My premium is going up. Why?
As consumers, we all want to pay as little as possible and that’s normal. Your insurance premium has gone up, even though you haven’t made a claim. And you’re wondering why.
Car repairs: more and more expensive
As claims frequency (more specifically collision) and the cost of claims have gone up over the past years in Québec, the premiums charged by insurers no longer cover payouts. This impacts all policyholders, not only those who make a claim.
$4,794 : the average cost in 2018 to repair a vehicle after an accident, an increase of 35% in 10 years1.

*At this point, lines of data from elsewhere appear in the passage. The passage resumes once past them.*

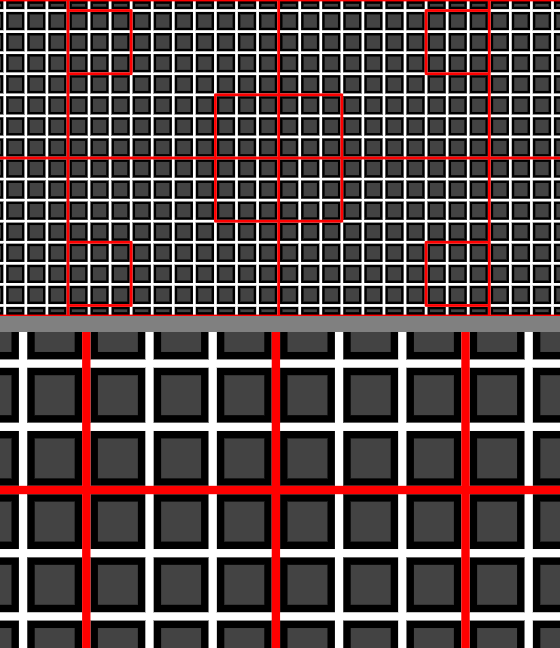
Top, the full canvas; bottom, a detail of the centre.
Give the GLSL for this pattern, as a Shadertoy shader.

```glsl
// Grid of framed dark tiles between white lines, with a red symmetric layout of guides and squares.

const float ROWS = 15.0;                      // cells over the canvas height
const float LINE_HALF = 0.066;                // half line width, in cells
const float TILE_INSET = 0.184;               // distance from line centre to grey tile
const float SHIFT_X = -0.065;                 // grid centre offset, in cells
const float GUIDE_X = 10.0;                   // side guides, in cells from the centre
const float CENTRE_HALF = 3.0;                // half size of the middle square
const vec2 CORNER_POS = vec2(8.5, 5.5);       // middle of the corner squares
const float CORNER_HALF = 1.5;                // half size of the corner squares

const vec3 BORDER_COLOR = vec3(0.0);
const vec3 TILE_COLOR = vec3(0.262);
const vec3 LINE_COLOR = vec3(1.0);
const vec3 GUIDE_COLOR = vec3(1.0, 0.0, 0.0);

// Distance to the outline of a square
float squareOutline(vec2 p, float halfSize) {
    vec2 d = abs(p) - halfSize;
    return abs(length(max(d, 0.0)) + min(max(d.x, d.y), 0.0));
}

// Distance to the nearest whole number on each axis
vec2 latticeDistance(vec2 p) {
    return abs(fract(p + 0.5) - 0.5);
}

// Coverage of the region where d is negative, smoothed over one pixel
float coverage(float d, float pixel) {
    return clamp(0.5 - d / pixel, 0.0, 1.0);
}

void mainImage(out vec4 fragColor, in vec2 fragCoord) {
    float pixel = ROWS / iResolution.y;
    vec2 p = (fragCoord - 0.5 * iResolution.xy) * pixel;
    p.x -= SHIFT_X;
    vec2 q = abs(p);                          // fold into one quadrant

    // Tiles, also inset from the top and bottom edges
    float edge = abs(q.y - 0.5 * ROWS);
    vec2 grid = latticeDistance(p);
    float nearest = min(min(grid.x, grid.y), edge);
    vec3 color = mix(BORDER_COLOR, TILE_COLOR, coverage(TILE_INSET - nearest, pixel));

    // White lattice
    float lattice = min(grid.x, grid.y);
    color = mix(color, LINE_COLOR, coverage(lattice - LINE_HALF, pixel));

    // Red axes, side guides, edges and squares
    float guide = min(min(q.x, q.y), min(abs(q.x - GUIDE_X), edge));
    guide = min(guide, squareOutline(q, CENTRE_HALF));
    guide = min(guide, squareOutline(q - CORNER_POS, CORNER_HALF));
    color = mix(color, GUIDE_COLOR, coverage(guide - LINE_HALF, pixel));

    fragColor = vec4(color, 1.0);
}
```
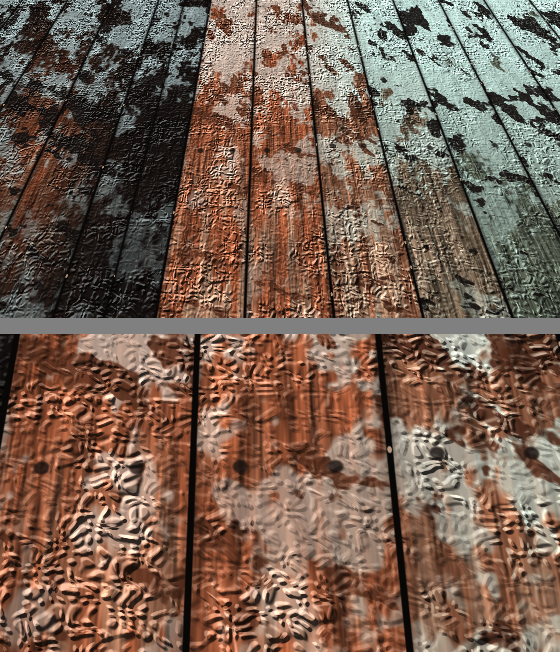
Top: the whole. Bottom: its middle third, enlarged.
Reproduce this texture procedurally as a WebGL 1 fragment shader.

```glsl
precision highp float;
// Rain-wet wooden deck: boards fan out toward the viewer in perspective.
// Each pixel maps to board space, then layers grain, reflecting water film,
// dark reflections, embossed droplets, nails and the seams between boards.
uniform vec2 u_resolution;

#define BOARD_NEAR 0.281   // board width at the bottom edge
#define BOARD_FAR 0.143    // board width at the top edge
#define DEPTH 0.40         // foreshortening along the boards
#define SEAM 0.016         // half seam width, in boards
#define DROP_SCALE 44.0
#define RELIEF 1.0         // strength of droplet shading
#define BLACK vec3(0.085, 0.065, 0.058)
#define BROWN vec3(0.56, 0.30, 0.19)
#define TAN vec3(0.70, 0.58, 0.48)
#define GREY vec3(0.32, 0.32, 0.29)
#define PALE_TEAL vec3(0.76, 0.88, 0.85)
#define PALE_WARM vec3(0.79, 0.73, 0.68)

float hash(vec2 p) {
  vec3 q = fract(p.xyx * 0.1031);
  q += dot(q, q.yzx + 33.33);
  return fract((q.x + q.y) * q.z);
}

float noise(vec2 p) {
  vec2 i = floor(p), f = fract(p);
  f = f * f * (3.0 - 2.0 * f);
  return mix(mix(hash(i), hash(i + vec2(1.0, 0.0)), f.x),
             mix(hash(i + vec2(0.0, 1.0)), hash(i + 1.0), f.x), f.y);
}

float fbm(vec2 p) {
  float sum = 0.0, amp = 0.533;
  for (int i = 0; i < 4; i++) {
    sum += amp * noise(p);
    p = mat2(1.6, 1.2, -1.2, 1.6) * p + 5.3;
    amp *= 0.5;
  }
  return sum;
}

float bell(float x, float radius) {
  x /= radius;
  return exp(-x * x);
}

// One rounded drop per jittered cell
float drops(vec2 g) {
  vec2 cell = floor(g);
  float size = 0.22 + 0.23 * hash(cell + 3.7);
  vec2 jitter = vec2(hash(cell), hash(cell + 19.1)) - 0.5;
  float d = length(fract(g) - 0.5 - jitter * (0.95 - 2.0 * size));
  return 1.0 - smoothstep(0.55 * size, size, d);
}

// Height of the water: two sizes of drops, and ragged puddle rims
float waterHeight(vec2 q) {
  vec2 curl = vec2(noise(q * 60.0), noise(q * 60.0 + 17.0)) - 0.5;
  vec2 g = (q + 0.018 * curl) * DROP_SCALE;
  float puddle = smoothstep(0.44, 0.56, noise(g * 0.75 + 7.0));
  return 0.4 * drops(g) + 0.4 * drops(g * 1.9 + 4.3) + 0.4 * puddle;
}

void main() {
  // Board space: b counts boards across, q is the ground plane
  vec2 p = gl_FragCoord.xy / u_resolution.y;
  p.x += 0.883 - 0.5 * u_resolution.x / u_resolution.y;
  float pixel = 1.0 / u_resolution.y;
  float w = mix(BOARD_NEAR, BOARD_FAR, p.y);
  float b = (p.x - mix(0.772, 0.809, p.y)) / w;
  b += 0.15 * clamp((-1.0 - b) / 1.15, 0.0, 1.0);
  float id = floor(b), f = fract(b);
  vec2 q = vec2(b * 0.2, DEPTH / w);

  // Regions: dark left, warm centre, cool right
  float left = step(b, -1.0);
  float cool = smoothstep(-0.4, 2.7, id);
  float high = smoothstep(0.5, 1.0, p.y);
  float near = 1.0 - smoothstep(0.15, 0.7, p.y);

  // Wood grain, weathered paler near the viewer
  float grain = fbm(vec2(b * 24.0 + id * 7.0, q.y * 7.0));
  float fibre = noise(vec2(b * 75.0, q.y * 22.0 + id)) - 0.5;
  float streak = fbm(vec2(b * 9.0 + 31.0, q.y * 5.0));
  vec3 wood = BROWN * (0.35 + 1.2 * grain + 0.5 * fibre);
  vec3 weathered = GREY * (0.45 + 1.1 * grain + 0.55 * fibre);
  weathered *= mix(vec3(1.15, 0.95, 0.85), vec3(0.86, 1.03, 0.98), smoothstep(1.0, 3.0, id));
  wood = mix(wood, weathered, cool * 0.9);
  float bare = smoothstep(0.42, 0.62, streak) * near * (1.0 - smoothstep(2.3, 3.2, b));
  wood = mix(wood, TAN * (0.5 + 0.85 * grain + 0.4 * fibre), 0.7 * bare);
  float redPatch = bell(p.x - 0.22 * p.y, 0.16) * bell(p.y - 0.5, 0.34);
  vec3 soaked = mix(BLACK * (0.5 + grain), wood * 0.75, redPatch);
  vec3 color = mix(wood, soaked, left);

  // Water film reflecting the sky
  vec3 sky = mix(PALE_WARM, PALE_TEAL, smoothstep(0.85, 1.2, p.x));
  sky = mix(sky, vec3(0.56, 0.62, 0.62), left);
  float corner = bell(p.x, 0.3) * bell(p.y, 0.2);
  float level = mix(0.25 + 0.65 * high, 0.3 + 0.85 * smoothstep(0.1, 0.8, p.y), cool);
  level = mix(level, 0.33 + 0.32 * high + 0.5 * corner, left);
  float ragged = 0.22 * (noise(q * vec2(95.0, 60.0)) - 0.5);
  float patches = fbm(q * vec2(13.0, 8.0) + id * vec2(3.1, 1.7)) + ragged;
  float film = smoothstep(0.45, 0.56, patches + 0.5 * (level - 0.5));
  float gloss = mix(0.3, 0.95, smoothstep(0.1, 1.0, p.y + 0.4 * corner));
  color = mix(color, sky * (0.85 + 0.3 * streak), film * gloss);

  // Dark broken reflections, slanting across each board
  float slant = p.y + 0.07 * f;
  float band = bell(slant - 0.69, 0.045) + cool * bell(slant - 0.96, 0.05)
             + left * 0.5 * bell(p.y - 0.66, 0.2);
  float blot = fbm(vec2(b * 3.5 + 11.0, slant * 26.0)) + 0.7 * ragged + 0.2 * band - 0.17;
  vec3 shadow = mix(BROWN * (0.3 + 0.7 * grain), BLACK, max(left, smoothstep(0.5, 2.0, id)));
  color = mix(color, shadow, 0.92 * smoothstep(0.5, 0.56, blot));

  // Droplet relief: light on one rim, shade on the other
  float relief = waterHeight(q + vec2(0.0025, -0.004)) - waterHeight(q);
  float wet = 0.4 + 0.9 * smoothstep(0.35, 0.6, fbm(q * 12.0 + 2.0));
  relief *= RELIEF * wet * mix(1.0, 0.6, cool);
  color *= 1.0 + 1.5 * clamp(relief, -0.5, 0.0);
  color += sky * 0.8 * clamp(relief, 0.0, 0.7);

  // Two nails per board
  float nailY = 0.535 + 0.02 * (hash(vec2(id, 8.0)) - 0.5);
  float nail = length(vec2((abs(f - 0.48) - 0.24) * w, 1.2 * (p.y - nailY)));
  color = mix(color, BLACK, 0.8 * (1.0 - smoothstep(0.006, 0.009 + pixel, nail)));

  // Seams, one split board, and grit caught in the gaps
  float gap = min(abs(fract(b + 0.5) - 0.5), abs(b + 1.5) + 0.004) * w;
  color *= 1.0 - 0.3 * bell(gap, 0.045 * w);
  float seam = 1.0 - smoothstep(SEAM * w - pixel, SEAM * w + pixel, gap);
  color = mix(color, BLACK * 0.4, seam);
  float cell = q.y * 45.0;
  float grit = step(0.92, hash(vec2(floor(cell), floor(b + 0.5) + 40.0)));
  float speck = length(vec2(gap / (0.014 * w), (fract(cell) - 0.5) / 0.25));
  color = mix(color, TAN, grit * (1.0 - smoothstep(0.6, 1.1, speck)));

  gl_FragColor = vec4(clamp(color, 0.0, 1.0), 1.0);
}
```
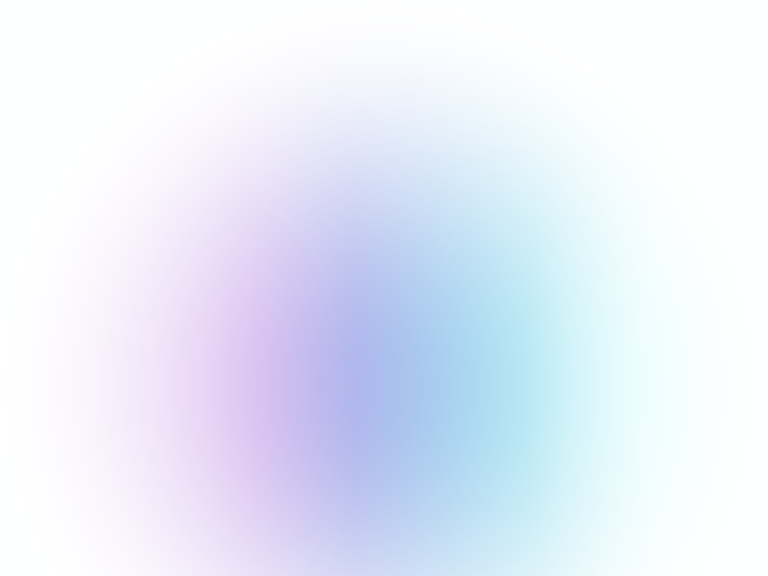
Reproduce this background procedurally as a WebGL 1 fragment shader.

```glsl
precision highp float;
// A soft round glow on white, running from pink through blue to mint.

uniform vec2 u_resolution;

// Lengths are in canvas heights; the centre is a fraction of the canvas.
#define GLOW_CENTER vec2(0.502, 0.331)
#define GLOW_CORE 0.026
#define GLOW_RADIUS 0.682
#define HUE_PINCH 1.2

const vec3 WHITE = vec3(0.998, 0.999, 1.0);
const vec3 PINK = vec3(0.87, 0.74, 0.94);
const vec3 LILAC = vec3(0.81, 0.70, 0.93);
const vec3 PERIWINKLE = vec3(0.686, 0.718, 0.925);
const vec3 SKY = vec3(0.643, 0.816, 0.937);
const vec3 AQUA = vec3(0.624, 0.875, 0.941);
const vec3 MINT = vec3(0.77, 0.976, 0.98);

// Linear ramp from 0 at a to 1 at b.
float ramp(float a, float b, float x) {
    return clamp((x - a) / (b - a), 0.0, 1.0);
}

// Horizontal colour gradient across the glow.
vec3 glowColor(float x) {
    vec3 color = mix(PINK, LILAC, ramp(-0.40, -0.22, x));
    color = mix(color, PERIWINKLE, ramp(-0.22, -0.05, x));
    color = mix(color, SKY, ramp(-0.05, 0.115, x));
    color = mix(color, AQUA, ramp(0.115, 0.24, x));
    return mix(color, MINT, ramp(0.24, 0.44, x));
}

void main() {
    vec2 offset = (gl_FragCoord.xy - GLOW_CENTER * u_resolution) / u_resolution.y;

    // Round falloff from the core to the white surround.
    float strength = 1.0 - smoothstep(GLOW_CORE, GLOW_RADIUS, length(offset));

    // The hues draw towards the middle above and below the centre.
    float hueX = offset.x / (1.0 + HUE_PINCH * offset.y * offset.y);

    gl_FragColor = vec4(mix(WHITE, glowColor(hueX), strength), 1.0);
}
```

Vehicles today have become veritable itinerant computers, equipped with more and more sophisticated technology, driving up repair costs. For example, new electronic parts that did not exist 10 years ago, as cameras or blind spot sensors, are now practically installed on all vehicles. And this doesn’t factor in the cost of parts which has increased considerably as well as labour..
Did you know? When it comes to insurance, it’s the premiums paid by all policyholders that are used to compensate those who will have an accident. The greater the frequency and the higher the cost of claims, the more everyone’s premium is likely to rise.
Other factors to consider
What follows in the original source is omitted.